Task prompt ->
Could you tally the lines of the entries that carry the string "down"? Reply with the number and nothing more.
BEGIN Source data
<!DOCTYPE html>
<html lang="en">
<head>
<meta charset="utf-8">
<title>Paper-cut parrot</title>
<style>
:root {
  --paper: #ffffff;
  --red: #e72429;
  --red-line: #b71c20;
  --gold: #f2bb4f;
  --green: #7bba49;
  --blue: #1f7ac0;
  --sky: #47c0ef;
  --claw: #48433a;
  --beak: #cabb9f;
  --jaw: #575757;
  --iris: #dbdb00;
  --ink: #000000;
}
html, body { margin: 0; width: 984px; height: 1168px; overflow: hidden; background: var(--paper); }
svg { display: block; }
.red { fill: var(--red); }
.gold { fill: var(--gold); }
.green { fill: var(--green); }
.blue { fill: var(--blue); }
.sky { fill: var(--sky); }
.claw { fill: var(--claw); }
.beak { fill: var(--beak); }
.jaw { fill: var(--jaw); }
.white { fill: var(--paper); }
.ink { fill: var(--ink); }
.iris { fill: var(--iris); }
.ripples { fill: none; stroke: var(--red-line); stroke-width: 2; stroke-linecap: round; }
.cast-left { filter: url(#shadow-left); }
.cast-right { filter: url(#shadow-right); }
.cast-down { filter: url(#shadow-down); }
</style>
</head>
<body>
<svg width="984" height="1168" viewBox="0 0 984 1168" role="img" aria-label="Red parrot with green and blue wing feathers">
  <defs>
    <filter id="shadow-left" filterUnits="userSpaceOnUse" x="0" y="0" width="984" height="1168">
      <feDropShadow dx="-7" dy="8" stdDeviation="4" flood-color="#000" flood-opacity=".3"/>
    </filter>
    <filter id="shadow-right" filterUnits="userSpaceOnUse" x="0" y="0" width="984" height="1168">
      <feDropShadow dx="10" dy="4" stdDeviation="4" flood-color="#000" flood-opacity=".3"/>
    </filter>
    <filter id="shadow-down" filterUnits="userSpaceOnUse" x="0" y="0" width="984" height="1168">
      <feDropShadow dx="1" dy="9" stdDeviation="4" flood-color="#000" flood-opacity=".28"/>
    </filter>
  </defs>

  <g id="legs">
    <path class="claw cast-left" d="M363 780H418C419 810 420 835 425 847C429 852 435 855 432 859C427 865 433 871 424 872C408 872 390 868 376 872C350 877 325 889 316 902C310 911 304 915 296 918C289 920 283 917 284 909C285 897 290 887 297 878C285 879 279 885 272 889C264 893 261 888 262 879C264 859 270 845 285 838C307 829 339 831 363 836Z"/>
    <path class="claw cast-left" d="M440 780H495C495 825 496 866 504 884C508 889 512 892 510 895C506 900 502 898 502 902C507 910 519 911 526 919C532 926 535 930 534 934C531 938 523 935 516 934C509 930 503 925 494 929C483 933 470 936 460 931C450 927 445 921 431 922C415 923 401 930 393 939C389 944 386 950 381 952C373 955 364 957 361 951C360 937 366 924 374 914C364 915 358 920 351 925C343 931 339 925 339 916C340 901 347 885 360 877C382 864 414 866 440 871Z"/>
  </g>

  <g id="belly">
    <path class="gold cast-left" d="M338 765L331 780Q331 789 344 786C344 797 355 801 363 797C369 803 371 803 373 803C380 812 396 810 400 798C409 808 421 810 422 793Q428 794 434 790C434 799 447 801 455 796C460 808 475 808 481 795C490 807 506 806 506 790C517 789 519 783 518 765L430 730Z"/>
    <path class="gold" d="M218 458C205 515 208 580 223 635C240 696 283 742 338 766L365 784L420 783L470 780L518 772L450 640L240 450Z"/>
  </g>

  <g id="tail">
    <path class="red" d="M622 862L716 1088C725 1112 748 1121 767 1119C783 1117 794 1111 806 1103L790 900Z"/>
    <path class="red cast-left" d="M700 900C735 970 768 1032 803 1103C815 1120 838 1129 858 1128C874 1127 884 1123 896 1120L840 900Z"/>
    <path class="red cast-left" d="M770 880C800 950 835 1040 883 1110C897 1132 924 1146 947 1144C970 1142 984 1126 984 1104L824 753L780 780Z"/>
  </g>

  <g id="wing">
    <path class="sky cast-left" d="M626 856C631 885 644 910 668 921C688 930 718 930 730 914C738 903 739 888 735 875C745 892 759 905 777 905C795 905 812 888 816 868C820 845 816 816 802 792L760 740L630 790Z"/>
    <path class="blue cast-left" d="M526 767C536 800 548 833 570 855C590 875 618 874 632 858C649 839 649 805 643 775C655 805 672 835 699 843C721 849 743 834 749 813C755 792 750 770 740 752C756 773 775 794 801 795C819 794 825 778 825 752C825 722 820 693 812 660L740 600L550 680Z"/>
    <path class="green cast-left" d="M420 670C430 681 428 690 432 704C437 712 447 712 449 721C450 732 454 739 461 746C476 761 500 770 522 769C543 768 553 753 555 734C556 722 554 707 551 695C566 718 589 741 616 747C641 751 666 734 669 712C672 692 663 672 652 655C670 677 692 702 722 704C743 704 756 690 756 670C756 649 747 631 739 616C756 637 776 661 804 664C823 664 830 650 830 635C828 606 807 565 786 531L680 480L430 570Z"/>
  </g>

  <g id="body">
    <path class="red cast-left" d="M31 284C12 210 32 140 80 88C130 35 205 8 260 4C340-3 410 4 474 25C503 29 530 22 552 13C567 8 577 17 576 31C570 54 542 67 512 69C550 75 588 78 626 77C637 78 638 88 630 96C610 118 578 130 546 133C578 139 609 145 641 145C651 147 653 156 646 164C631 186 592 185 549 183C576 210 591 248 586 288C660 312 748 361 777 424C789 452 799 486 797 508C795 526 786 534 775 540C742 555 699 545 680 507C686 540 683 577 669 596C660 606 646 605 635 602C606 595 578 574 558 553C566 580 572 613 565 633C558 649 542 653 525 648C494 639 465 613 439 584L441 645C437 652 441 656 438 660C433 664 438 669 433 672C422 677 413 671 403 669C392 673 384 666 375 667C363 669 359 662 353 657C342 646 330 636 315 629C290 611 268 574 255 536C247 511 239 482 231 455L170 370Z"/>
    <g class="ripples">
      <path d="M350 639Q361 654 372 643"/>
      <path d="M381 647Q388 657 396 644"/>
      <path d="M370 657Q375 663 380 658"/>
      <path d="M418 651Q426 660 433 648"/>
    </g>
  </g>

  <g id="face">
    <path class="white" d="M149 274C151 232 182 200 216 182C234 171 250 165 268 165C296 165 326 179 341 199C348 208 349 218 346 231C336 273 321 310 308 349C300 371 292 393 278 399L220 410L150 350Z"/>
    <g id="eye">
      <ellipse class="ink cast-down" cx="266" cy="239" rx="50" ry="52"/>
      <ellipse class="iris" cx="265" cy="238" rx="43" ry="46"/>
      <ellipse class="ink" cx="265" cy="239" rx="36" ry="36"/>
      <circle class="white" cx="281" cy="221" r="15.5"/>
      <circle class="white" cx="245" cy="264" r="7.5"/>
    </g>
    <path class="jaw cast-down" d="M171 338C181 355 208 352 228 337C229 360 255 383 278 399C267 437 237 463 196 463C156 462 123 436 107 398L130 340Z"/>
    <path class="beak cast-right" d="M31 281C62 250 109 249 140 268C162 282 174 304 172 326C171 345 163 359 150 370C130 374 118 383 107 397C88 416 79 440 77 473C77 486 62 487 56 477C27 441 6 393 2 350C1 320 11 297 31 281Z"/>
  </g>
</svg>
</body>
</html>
END Source data
BEGIN Source data
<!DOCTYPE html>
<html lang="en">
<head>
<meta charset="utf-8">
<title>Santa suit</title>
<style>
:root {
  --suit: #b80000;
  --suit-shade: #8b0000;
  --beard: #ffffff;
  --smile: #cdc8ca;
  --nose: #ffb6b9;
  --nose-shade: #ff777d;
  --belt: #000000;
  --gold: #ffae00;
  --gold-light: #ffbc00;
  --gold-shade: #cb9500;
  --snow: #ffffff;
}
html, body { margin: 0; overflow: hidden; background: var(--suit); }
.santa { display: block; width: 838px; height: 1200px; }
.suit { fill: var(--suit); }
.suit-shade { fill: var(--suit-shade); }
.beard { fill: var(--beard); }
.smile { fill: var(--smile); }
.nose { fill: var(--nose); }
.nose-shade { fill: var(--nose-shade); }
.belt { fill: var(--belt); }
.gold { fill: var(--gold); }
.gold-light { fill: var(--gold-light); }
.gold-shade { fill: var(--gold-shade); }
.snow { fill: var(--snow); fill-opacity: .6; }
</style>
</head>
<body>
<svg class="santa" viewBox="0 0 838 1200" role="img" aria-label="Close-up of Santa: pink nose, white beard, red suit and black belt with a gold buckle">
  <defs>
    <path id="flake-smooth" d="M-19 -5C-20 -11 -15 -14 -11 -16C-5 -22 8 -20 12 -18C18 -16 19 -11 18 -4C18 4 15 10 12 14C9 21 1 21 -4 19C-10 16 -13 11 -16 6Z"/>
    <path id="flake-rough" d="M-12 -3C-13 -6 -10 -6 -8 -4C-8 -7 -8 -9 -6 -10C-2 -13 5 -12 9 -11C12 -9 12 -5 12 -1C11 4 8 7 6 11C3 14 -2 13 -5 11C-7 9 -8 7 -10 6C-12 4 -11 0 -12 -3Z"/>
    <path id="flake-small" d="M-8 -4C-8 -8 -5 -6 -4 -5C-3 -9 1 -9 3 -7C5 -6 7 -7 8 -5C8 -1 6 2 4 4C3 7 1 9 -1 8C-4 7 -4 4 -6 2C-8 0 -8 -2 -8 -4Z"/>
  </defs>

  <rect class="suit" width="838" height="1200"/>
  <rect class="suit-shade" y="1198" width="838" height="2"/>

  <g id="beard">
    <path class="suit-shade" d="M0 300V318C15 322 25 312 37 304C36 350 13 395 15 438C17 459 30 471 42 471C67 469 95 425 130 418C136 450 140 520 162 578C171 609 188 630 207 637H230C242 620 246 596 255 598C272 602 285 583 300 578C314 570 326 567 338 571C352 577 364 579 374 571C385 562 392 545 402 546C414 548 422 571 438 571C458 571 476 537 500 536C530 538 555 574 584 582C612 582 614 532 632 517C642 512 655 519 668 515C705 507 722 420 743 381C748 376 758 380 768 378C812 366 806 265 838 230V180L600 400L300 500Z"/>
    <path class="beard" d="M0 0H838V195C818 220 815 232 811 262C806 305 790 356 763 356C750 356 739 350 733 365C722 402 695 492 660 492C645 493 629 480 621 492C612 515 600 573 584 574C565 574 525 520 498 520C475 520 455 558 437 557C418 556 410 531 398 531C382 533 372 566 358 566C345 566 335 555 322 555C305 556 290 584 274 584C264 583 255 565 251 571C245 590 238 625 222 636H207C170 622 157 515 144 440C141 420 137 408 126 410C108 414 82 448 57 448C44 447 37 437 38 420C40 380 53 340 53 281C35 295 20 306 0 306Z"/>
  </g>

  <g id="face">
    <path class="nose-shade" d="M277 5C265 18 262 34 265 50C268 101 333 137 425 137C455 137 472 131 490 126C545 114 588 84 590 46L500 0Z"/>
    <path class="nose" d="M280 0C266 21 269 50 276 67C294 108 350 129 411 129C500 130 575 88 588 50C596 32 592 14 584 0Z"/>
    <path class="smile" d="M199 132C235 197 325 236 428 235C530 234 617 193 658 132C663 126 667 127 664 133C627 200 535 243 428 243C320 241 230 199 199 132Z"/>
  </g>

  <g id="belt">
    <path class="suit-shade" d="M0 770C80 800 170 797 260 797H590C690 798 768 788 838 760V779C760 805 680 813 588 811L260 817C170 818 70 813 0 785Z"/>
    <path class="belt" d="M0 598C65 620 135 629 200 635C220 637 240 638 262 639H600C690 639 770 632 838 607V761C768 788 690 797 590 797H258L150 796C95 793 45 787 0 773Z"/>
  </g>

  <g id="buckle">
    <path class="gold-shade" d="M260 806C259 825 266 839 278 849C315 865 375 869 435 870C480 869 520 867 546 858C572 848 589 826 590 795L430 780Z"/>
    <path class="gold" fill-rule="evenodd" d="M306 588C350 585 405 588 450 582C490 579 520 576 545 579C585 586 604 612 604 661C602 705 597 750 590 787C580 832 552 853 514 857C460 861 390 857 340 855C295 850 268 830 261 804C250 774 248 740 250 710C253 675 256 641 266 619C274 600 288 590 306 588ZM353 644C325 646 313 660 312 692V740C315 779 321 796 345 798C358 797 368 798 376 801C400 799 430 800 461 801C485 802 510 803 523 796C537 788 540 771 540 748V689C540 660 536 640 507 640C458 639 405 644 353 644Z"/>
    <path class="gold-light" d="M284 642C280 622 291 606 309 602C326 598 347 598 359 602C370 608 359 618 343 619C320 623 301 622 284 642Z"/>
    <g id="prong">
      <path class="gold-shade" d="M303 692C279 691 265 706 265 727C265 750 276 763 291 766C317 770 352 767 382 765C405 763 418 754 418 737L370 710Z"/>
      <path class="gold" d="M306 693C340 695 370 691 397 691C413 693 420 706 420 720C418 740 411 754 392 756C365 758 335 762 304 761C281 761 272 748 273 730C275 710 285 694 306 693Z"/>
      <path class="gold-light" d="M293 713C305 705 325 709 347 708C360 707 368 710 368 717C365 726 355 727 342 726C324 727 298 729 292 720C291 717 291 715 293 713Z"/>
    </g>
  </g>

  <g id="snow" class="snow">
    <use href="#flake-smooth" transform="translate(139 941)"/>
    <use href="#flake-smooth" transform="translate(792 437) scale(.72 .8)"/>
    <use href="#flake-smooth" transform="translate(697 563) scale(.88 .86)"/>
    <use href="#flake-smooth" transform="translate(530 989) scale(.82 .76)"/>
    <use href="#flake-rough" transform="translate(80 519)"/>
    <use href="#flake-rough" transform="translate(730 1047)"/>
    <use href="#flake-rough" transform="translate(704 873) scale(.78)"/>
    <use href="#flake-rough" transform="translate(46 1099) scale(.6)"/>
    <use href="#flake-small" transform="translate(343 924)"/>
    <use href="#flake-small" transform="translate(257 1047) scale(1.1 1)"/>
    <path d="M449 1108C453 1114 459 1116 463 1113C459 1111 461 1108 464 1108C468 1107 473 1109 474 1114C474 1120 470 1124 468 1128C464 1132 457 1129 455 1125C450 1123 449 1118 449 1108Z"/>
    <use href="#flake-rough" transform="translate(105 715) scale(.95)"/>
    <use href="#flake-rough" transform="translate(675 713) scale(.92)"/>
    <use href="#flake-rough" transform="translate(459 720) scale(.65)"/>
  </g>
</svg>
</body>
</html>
END Source data
BEGIN Source data
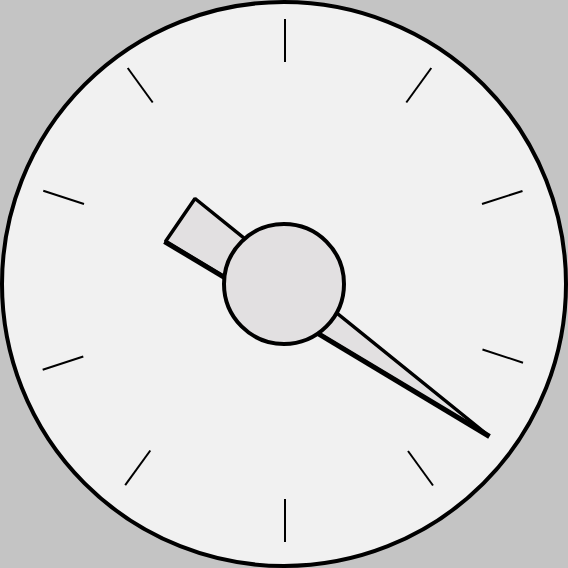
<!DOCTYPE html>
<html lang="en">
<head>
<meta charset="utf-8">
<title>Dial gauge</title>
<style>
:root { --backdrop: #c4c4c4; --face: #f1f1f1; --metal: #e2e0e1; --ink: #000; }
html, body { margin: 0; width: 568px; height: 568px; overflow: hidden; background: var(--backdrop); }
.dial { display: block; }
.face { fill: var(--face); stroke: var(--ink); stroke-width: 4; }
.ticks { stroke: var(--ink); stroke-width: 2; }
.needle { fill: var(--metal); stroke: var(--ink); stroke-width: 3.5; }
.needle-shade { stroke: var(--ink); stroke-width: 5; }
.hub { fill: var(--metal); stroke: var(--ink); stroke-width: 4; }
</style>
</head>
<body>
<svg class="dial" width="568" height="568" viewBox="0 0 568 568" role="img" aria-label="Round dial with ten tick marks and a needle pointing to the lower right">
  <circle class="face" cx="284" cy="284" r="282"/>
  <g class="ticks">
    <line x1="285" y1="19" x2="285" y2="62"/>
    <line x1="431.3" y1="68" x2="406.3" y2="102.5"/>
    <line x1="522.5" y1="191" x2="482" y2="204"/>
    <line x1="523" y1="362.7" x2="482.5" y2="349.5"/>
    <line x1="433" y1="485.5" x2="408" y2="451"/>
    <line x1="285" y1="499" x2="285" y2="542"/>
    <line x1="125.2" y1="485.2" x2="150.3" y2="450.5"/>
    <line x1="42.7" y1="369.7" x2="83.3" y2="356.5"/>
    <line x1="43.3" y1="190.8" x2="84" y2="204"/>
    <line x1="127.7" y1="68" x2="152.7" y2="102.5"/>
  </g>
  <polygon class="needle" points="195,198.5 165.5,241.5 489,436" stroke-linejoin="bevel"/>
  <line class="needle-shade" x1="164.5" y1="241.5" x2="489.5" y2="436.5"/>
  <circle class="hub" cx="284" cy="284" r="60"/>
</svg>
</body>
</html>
END Source data
Result of the task ->
4